The first thing to do is to identify the logos that indicate that the fish is from a sustainable fishery. There are a multitude of logos and it can sometimes be difficult to navigate. The best-known sustainable fisheries organization in the world is the Marine Stewardship Council (MSC), whose logo you’ve certainly seen. More than 52% of species in Quebec are MSC-certified, including lobster from the Magdalen Islands, lobster from the Gaspésie Peninsula, Northern prawn from Norwegian waters and Greenland halibut. Snow crab from the Gulf of the St. Lawrence had been on the list until very recently.
In 2017, Greenpeace released its sustainable canned tuna rankings in Canada. The Raincoast Trading brand claims first place, followed by Wild Planet and Whole Foods Market.
The Greenpeace Red List classifies fish species that are not sustainably harvested, including tuna, farmed Atlantic salmon and Chilean sea bass.
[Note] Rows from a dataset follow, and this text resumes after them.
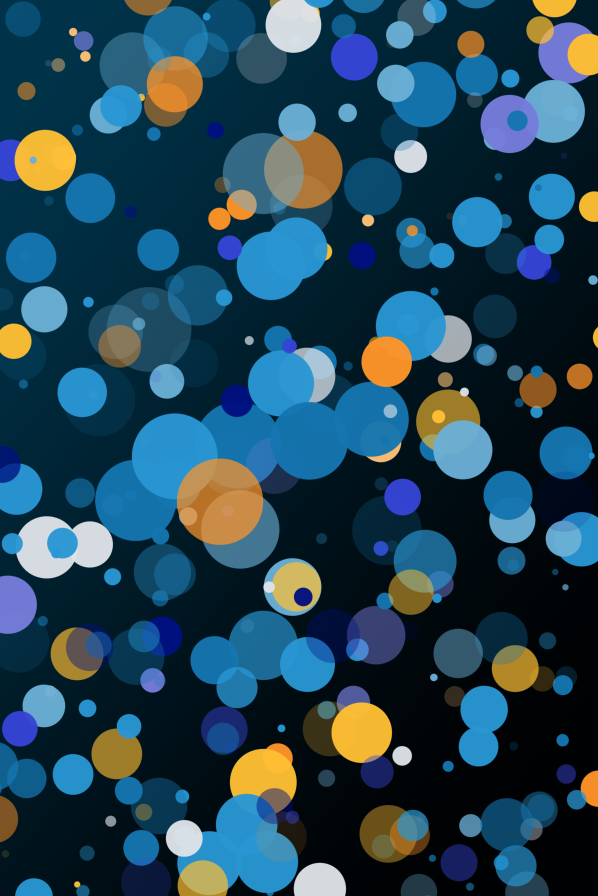
Write a Shadertoy shader that draws this background.

```glsl
// Scattered translucent discs in blue, amber and white over a dark teal gradient.

const int DISC_COUNT = 320;
const float MIN_RADIUS = 0.006;
const float RADIUS_RANGE = 0.056;

// Four random values in 0..1 from one seed.
vec4 hash4(float seed) {
    vec4 p = fract(seed * vec4(0.1031, 0.1030, 0.0973, 0.1099));
    p += dot(p, p.wzxy + 33.33);
    return fract((p.xxyz + p.yzzw) * p.zywx);
}

// Diagonal fade from teal at the upper left to black at the lower right.
vec3 backdrop(vec2 uv) {
    float fade = 0.45 * uv.x + 0.55 * (1.0 - uv.y);
    return mix(vec3(0.0, 0.20, 0.29), vec3(0.0, 0.004, 0.01), smoothstep(0.0, 0.92, fade));
}

// Evenly spread sequence with a random offset, reaching slightly past the edges.
vec2 discPosition(float index, vec2 jitter) {
    vec2 spread = fract(index * vec2(0.7549, 0.5698) + 0.14 * jitter);
    return mix(vec2(-0.02), vec2(1.02), spread);
}

// Many small discs, few large ones; the largest gather near the middle.
float discRadius(vec2 uv, float pick) {
    vec2 offset = uv - vec2(0.42, 0.58);
    float gather = mix(0.78, 1.22, exp(-5.0 * dot(offset, offset)));
    return gather * (MIN_RADIUS + RADIUS_RANGE * pow(pick, 1.6));
}

// Weighted choice of colour family, with a variation inside each.
vec3 discColor(float family, float tone) {
    if (family < 0.46) return mix(vec3(0.08, 0.46, 0.69), vec3(0.16, 0.59, 0.83), step(0.45, tone));
    if (family < 0.58) return vec3(0.42, 0.69, 0.84);
    if (family < 0.67) return vec3(0.87, 0.89, 0.91);
    if (family < 0.88) {
        vec3 amber = mix(vec3(1.0, 0.58, 0.16), vec3(1.0, 0.75, 0.20), step(0.4, tone));
        return mix(amber, vec3(1.0, 0.76, 0.47), step(0.82, tone));
    }
    vec3 indigo = mix(vec3(0.0, 0.06, 0.50), vec3(0.21, 0.27, 0.84), step(0.38, tone));
    return mix(indigo, vec3(0.46, 0.49, 0.86), step(0.82, tone));
}

// About half the discs are nearly solid, the rest range from faint to strong.
float discOpacity(float pick) {
    return pick < 0.5 ? 0.96 : mix(0.12, 0.80, 2.0 * pick - 1.0);
}

void mainImage(out vec4 fragColor, in vec2 fragCoord) {
    vec2 point = fragCoord / iResolution.x;
    vec2 canvas = vec2(1.0, iResolution.y / iResolution.x);
    float edge = 0.75 / iResolution.x;
    vec3 color = backdrop(point / canvas);

    // Stack the discs from back to front.
    for (int i = 0; i < DISC_COUNT; i++) {
        float index = float(i) + 1.0;
        vec4 place = hash4(index);
        vec2 center = discPosition(index, place.xy);
        float radius = discRadius(center, place.z);
        float distanceToRim = length(point - center * canvas) - radius;
        if (distanceToRim > edge) continue;

        vec4 look = hash4(index + 517.3);
        float cover = 1.0 - smoothstep(-edge, edge, distanceToRim);
        color = mix(color, discColor(look.x, look.y), cover * discOpacity(look.z));
    }
    fragColor = vec4(color, 1.0);
}
```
It is better to avoid buying these fish species.
The Monterey Bay Aquarium’s Seafood Watch mobile app is convenient because it indicates which fish species to prioritize.
In Europe, the Common Fisheries Policy (CFP) proposes rules for managing the fishing fleet and preserving fish reserves
In short, if you like fish, buy conscientiously to ensure its sustainability.